Problem requirements: From the entries below, return every line that includes the word "grain".

Data extracts:
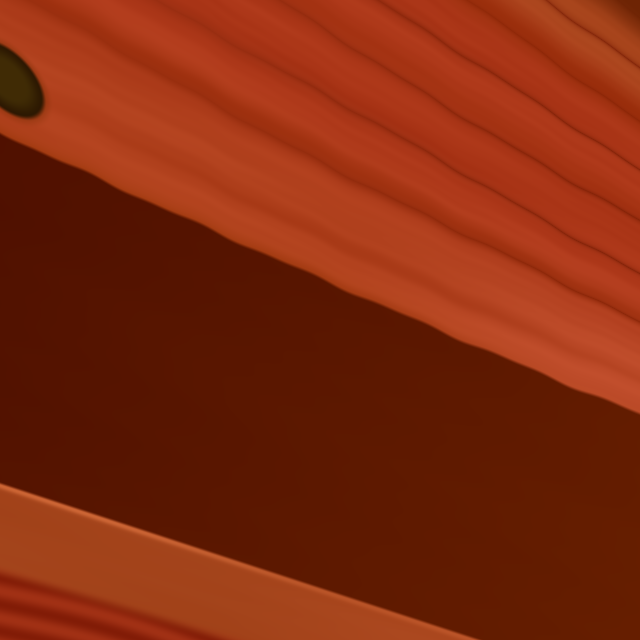
Give the GLSL for this texture, as a three.js fragment shader.

```glsl
// Sunlit red wood crossed by a broad diagonal shadow, with a small dark knot at left.
// Sloped edges split the plane; grain is layered sines in a fan-shaped coordinate
// that narrows toward the right, with repeated dark seams laid over it.
varying vec2 vUv;

// Layered sines: fine across the grain, slow along it
float grain(float across, float along) {
  float sum = 0.0, amp = 0.5, freq = 24.0;
  for (int i = 0; i < 5; i++) {
    float k = float(i);
    float bend = 1.3 * sin(along * (3.0 + 1.7 * k) + k * 2.1);
    sum += amp * sin(across * freq + bend + k * 1.9) * (0.7 + 0.3 * sin(along * 7.0 + across * 19.0 + k));
    freq *= 1.83;
    amp *= 0.72;
  }
  return sum;
}

float band(float x, float center, float width) {
  float t = (x - center) / width;
  return exp(-t * t);
}

vec3 upperWood(vec2 p, float d) {
  float fan = d / (1.0 - 0.38 * p.x);
  float fiber = grain(fan, p.x);
  vec3 orange = vec3(0.70, 0.26, 0.12);
  vec3 red = vec3(0.675, 0.215, 0.095);
  vec3 col = mix(orange, red, smoothstep(0.12, 0.34, fan));
  col = mix(col, vec3(0.66, 0.27, 0.11), smoothstep(0.68, 0.88, fan));
  col += vec3(0.05, 0.04, 0.05) * smoothstep(0.5, 1.0, p.x) * (1.0 - smoothstep(0.05, 0.4, fan));
  col += vec3(0.030, 0.025, 0.021) * fiber;

  // Seams evenly spaced across the fan, sharper toward the right
  float wander = 0.004 * sin(p.x * 8.0 + fan * 17.0);
  float seam = abs(fract((fan + wander - 0.23) / 0.128 + 0.5) - 0.5) * 0.128;
  float sharp = smoothstep(0.15, 1.0, p.x);
  float line = exp(-seam / mix(0.012, 0.005, sharp)) * mix(0.35, 0.8, sharp);
  line *= smoothstep(0.12, 0.2, fan);
  col = mix(col, vec3(0.48, 0.12, 0.02), line);

  // Broad soft stains
  float stain = 0.5 * band(fan, 0.245, 0.025) + 0.7 * band(fan, 0.755, 0.035);
  stain += 0.35 * band(fan, 0.515, 0.03) + 0.25 * band(fan, 0.09, 0.018);
  col = mix(col, vec3(0.58, 0.16, 0.025), stain);
  col = mix(col, vec3(0.43, 0.14, 0.015), smoothstep(0.91, 1.02, fan));

  // Brownish rim beside the shadow
  float rim = exp(-max(d, 0.0) / 0.014) * (1.0 - 0.7 * smoothstep(0.4, 0.9, p.x));
  return mix(col, vec3(0.60, 0.21, 0.035), rim * 0.8);
}

vec3 lowerWood(vec2 p, float depth) {
  vec3 col = vec3(0.635, 0.26, 0.10) + 0.010 * grain(depth * 0.7, p.x);
  col += vec3(0.03, 0.015, 0.015) * smoothstep(0.3, 0.7, p.x);
  // Red stripes in the corner
  float below = 0.108 - 0.296 * p.x - p.y;
  float stripe = 0.5 + 0.5 * sin(below * 150.0 + 1.5 * sin(p.x * 9.0));
  vec3 redStripe = mix(vec3(0.63, 0.19, 0.08), vec3(0.51, 0.11, 0.025), stripe);
  col = mix(col, redStripe, smoothstep(-0.012, 0.014, below));
  // Bright lip along the edge
  float lip = band(depth, 0.004, 0.005) * (1.0 - 0.6 * smoothstep(0.1, 0.6, p.x));
  return col + vec3(0.16, 0.13, 0.10) * lip;
}

vec3 shadowTone(vec2 p) {
  float warm = clamp(0.12 + 0.62 * p.x + 0.45 * (0.6 - p.y), 0.0, 1.0);
  vec3 col = mix(vec3(0.305, 0.060, 0.0), vec3(0.40, 0.118, 0.0), warm);
  return col + vec3(0.006, 0.004, 0.0) * grain((p.y + 0.45 * p.x) * 0.5, p.x);
}

void main() {
  vec2 p = vUv;
  float ripple = 0.0018 * sin(p.x * 37.0) + 0.001 * sin(p.x * 71.0 + 1.0);
  float upper = p.y - (0.792 - 0.44 * p.x - 0.03 * p.x * (1.0 - p.x)) + ripple;
  float lower = 0.245 - 0.327 * p.x - p.y;

  vec3 col = shadowTone(p);
  col = mix(col, upperWood(p, upper), smoothstep(-0.003, 0.004, upper));
  col = mix(col, lowerWood(p, lower), smoothstep(-0.003, 0.003, lower));

  // Tilted oval knot with a soft brown halo
  vec2 q = p - vec2(0.0105, 0.876);
  vec2 local = vec2(dot(q, vec2(0.68, -0.73)), dot(q, vec2(0.73, 0.68)));
  float oval = length(local / vec2(0.074, 0.039));
  col = mix(col, vec3(0.52, 0.19, 0.03), 0.6 * (1.0 - smoothstep(0.95, 1.28, oval)));
  vec3 knot = mix(vec3(0.25, 0.17, 0.02), vec3(0.17, 0.09, 0.005), smoothstep(0.5, 1.0, oval));
  col = mix(col, knot, 1.0 - smoothstep(0.92, 1.08, oval));

  gl_FragColor = vec4(col, 1.0);
}
```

Result:
// Sloped edges split the plane; grain is layered sines in a fan-shaped coordinate
// Layered sines: fine across the grain, slow along it
float grain(float across, float along) {
  float fiber = grain(fan, p.x);
  vec3 col = vec3(0.635, 0.26, 0.10) + 0.010 * grain(depth * 0.7, p.x);
  return col + vec3(0.006, 0.004, 0.0) * grain((p.y + 0.45 * p.x) * 0.5, p.x);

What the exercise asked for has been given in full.